Supplied entries below:

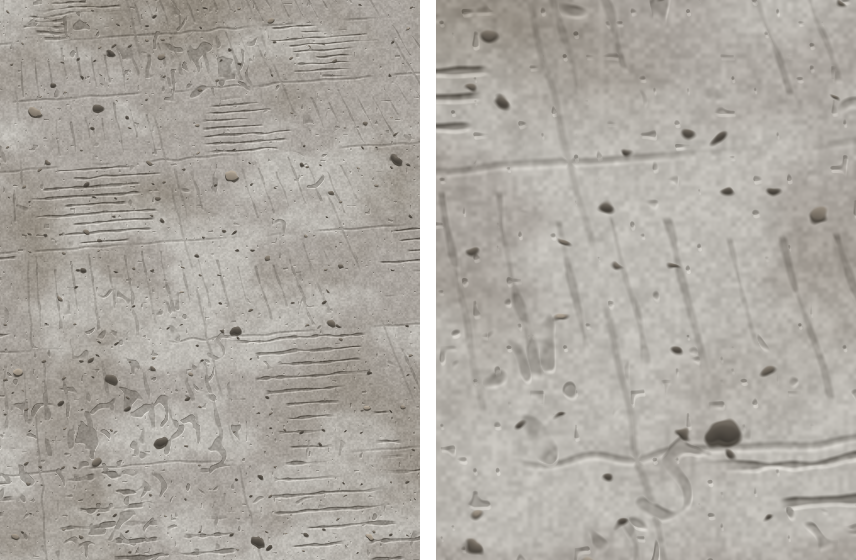
Left, the full canvas; right, a detail of the centre.
Give the GLSL for this texture, as a WebGL 1 fragment shader.

```glsl
precision highp float;
uniform vec2 u_resolution;

const vec3 PALE = vec3(0.745, 0.733, 0.708);
const vec3 CLAY = vec3(0.668, 0.647, 0.622);
const vec3 DUST = vec3(0.555, 0.525, 0.480);
const vec3 SHADOW = vec3(0.22, 0.20, 0.17);
const vec3 STONE = vec3(0.44, 0.41, 0.37);
const float GROOVES = 9.0;      // grooves per tile
const float GROOVE_HALF = 0.0019;
const float EDGE = 0.0013;      // softness of carved edges
const float RELIEF = 0.17;      // strength of slope shading
const float GRAIN = 0.085;
const float STONE_SHARE = 0.24;

float hash(vec2 p) {
  vec3 q = fract(vec3(p.xyx) * 0.1031);
  q += dot(q, q.yzx + 33.33);
  return fract((q.x + q.y) * q.z);
}

float noise(vec2 p) {
  vec2 i = floor(p), f = fract(p);
  f = f * f * (3.0 - 2.0 * f);
  return mix(mix(hash(i), hash(i + vec2(1.0, 0.0)), f.x),
             mix(hash(i + vec2(0.0, 1.0)), hash(i + 1.0), f.x), f.y);
}

float fbm(vec2 p) {
  float sum = 0.0, amp = 0.53;
  for (int i = 0; i < 4; i++) {
    sum += amp * noise(p);
    p = mat2(1.6, 1.2, -1.2, 1.6) * p + 7.3;
    amp *= 0.5;
  }
  return sum;
}

float patchAt(vec2 p, vec2 center, vec2 radius) {
  vec2 d = (p - center) / radius;
  return exp(-dot(d, d));
}

// How far the surface has crumbled, 0 to 1
float wearAt(vec2 p) {
  float w = patchAt(p, vec2(0.22, 0.21), vec2(0.20, 0.21));
  w = max(w, 0.8 * patchAt(p, vec2(0.37, 0.88), vec2(0.14, 0.05)));
  w = max(w, 0.6 * patchAt(p, vec2(0.10, 0.97), vec2(0.15, 0.06)));
  return clamp(w + 1.1 * (fbm(p * 9.0) - 0.46), 0.0, 1.0);
}

// Carved depth: grooved tiles in perspective, their joints, and pits
float carving(vec2 p) {
  float wear = wearAt(p);
  vec2 warp = vec2(noise(p * 38.0), noise(p * 38.0 + 51.0)) - 0.5;
  vec2 s = p + warp * mix(0.003, 0.010, wear);
  float down = 1.0 - s.y + 0.07 * (s.x - 0.4);
  float size = 0.21 + 0.17 * down;
  vec2 tile = vec2((s.x - 0.02 - 0.065 * down) / size, 12.35 - 2.92 / size);
  vec2 id = floor(tile), f = fract(tile);
  vec2 span = vec2(size, size * size / 0.496);

  // Grooves run across or along, tile by tile
  float flatRun = max(1.0 - step(0.5, abs(mod(id.x + id.y, 3.0) - 1.0)), step(3.5, id.y));
  float lane = mix(f.x, f.y, flatRun) * GROOVES;
  float along = mix(f.y, f.x, flatRun);
  vec2 key = id * 17.0 + floor(lane) * vec2(1.0, 3.0);
  float d = abs(fract(lane) - 0.5) / GROOVES * mix(span.x, span.y, flatRun);
  float ragged = noise(p * vec2(80.0, 62.0) + 9.0);
  float halfWidth = GROOVE_HALF * size / 0.3 * (0.35 + 1.1 * ragged + 1.5 * wear * ragged);
  float groove = 1.0 - smoothstep(halfWidth - EDGE, halfWidth + EDGE, d);
  float first = 0.04 + 0.30 * hash(key), last = 0.97 - 0.32 * hash(key + 5.0);
  groove *= smoothstep(first, first + 0.03, along) * (1.0 - smoothstep(last - 0.03, last, along));
  groove *= smoothstep(0.25, 0.45, noise(p * 13.0 + id * 3.7));
  groove *= mix(1.0, smoothstep(0.40, 0.60, ragged), max(wear, 0.35 - 0.35 * flatRun));
  groove *= mix(0.62, 1.0, flatRun);

  vec2 rim = min(f, 1.0 - f) * span;
  float joint = 1.0 - smoothstep(0.0004, 0.0035, min(rim.x, rim.y));
  joint *= 0.5 * smoothstep(0.3, 0.65, noise(p * 22.0 + 3.0));

  float limit = mix(0.93, 0.64, wear);
  float pits = smoothstep(limit, limit + 0.10, noise(s * vec2(74.0, 54.0) + warp * 1.4));
  float specks = smoothstep(0.89, 0.97, noise(p * 150.0 + 20.0));
  return max(max(groove, joint), max(0.65 * pits, 0.5 * specks));
}

float height(vec2 p) {
  return 0.55 * fbm(p * 75.0) + 0.5 * fbm(p * 17.0) - carving(p);
}

// Loose stones at three sizes, each with a shadow below
vec3 addStones(vec3 color, vec2 p) {
  float cells = 8.0;
  for (int i = 0; i < 3; i++) {
    vec2 id = floor(p * cells), key = id + cells * 3.0;
    vec2 center = (id + 0.25 + 0.5 * vec2(hash(key), hash(key + 11.0))) / cells;
    float radius = 0.07 / cells * (0.5 + 0.5 * hash(key + 23.0));
    float present = step(hash(key + 37.0), STONE_SHARE);
    vec2 d = p - center + (noise(p * 160.0) - 0.5) * 0.003;
    d.y += (hash(key + 41.0) - 0.5) * d.x;
    d.x *= 0.65;
    float body = 1.0 - smoothstep(radius - EDGE, radius + EDGE * 0.6, length(d));
    float shade = 1.0 - smoothstep(radius - EDGE, radius + EDGE, length(d + vec2(0.0, radius * 0.5)));
    float tone = 0.75 + 0.8 * pow(hash(key + 53.0), 3.0) + 0.25 * d.y / radius;
    color = mix(color, SHADOW, 0.8 * shade * present);
    color = mix(color, STONE * tone, 0.9 * body * present);
    cells *= 2.0;
  }
  return color;
}

void main() {
  vec2 p = gl_FragCoord.xy / u_resolution.y;

  // Dusty ground with brown stains and pale cement
  float stain = 0.75 * patchAt(p, vec2(0.26, 0.64), vec2(0.10, 0.05));
  stain += 0.65 * patchAt(p, vec2(0.08, 0.56), vec2(0.07, 0.06));
  stain += 0.45 * smoothstep(0.78, 1.05, p.y) + 0.35 * patchAt(p, vec2(0.0, 0.1), vec2(0.08, 0.2));
  stain += 1.7 * (fbm(p * 6.0 + 4.0) - 0.44);
  vec3 color = mix(CLAY, DUST, clamp(stain, 0.0, 0.85));
  float cement = smoothstep(0.42, 0.68, fbm(p * vec2(8.0, 13.0) + 31.0));
  color = mix(color, PALE, cement * (1.0 - 0.8 * clamp(stain, 0.0, 1.0)));

  // Light falls from above, so upper walls of hollows go dark
  float slope = height(p) - height(p + vec2(-0.0006, 0.0020));
  color = mix(color, SHADOW, 0.34 * carving(p));
  color += RELIEF * clamp(slope, -1.2, 0.55);
  color += GRAIN * (noise(p * 330.0) - 0.5) + 0.05 * (noise(p * 120.0 + 8.0) - 0.5);

  gl_FragColor = vec4(clamp(addStones(color, p), 0.0, 1.0), 1.0);
}
```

End of Supplied entries.

Directions for this task:
Locate and copy each line in the data above that includes the word "return".

Task answer:
  return fract((q.x + q.y) * q.z);
  return mix(mix(hash(i), hash(i + vec2(1.0, 0.0)), f.x),
  return sum;
  return exp(-dot(d, d));
  return clamp(w + 1.1 * (fbm(p * 9.0) - 0.46), 0.0, 1.0);
  return max(max(groove, joint), max(0.65 * pits, 0.5 * specks));
  return 0.55 * fbm(p * 75.0) + 0.5 * fbm(p * 17.0) - carving(p);
  return color;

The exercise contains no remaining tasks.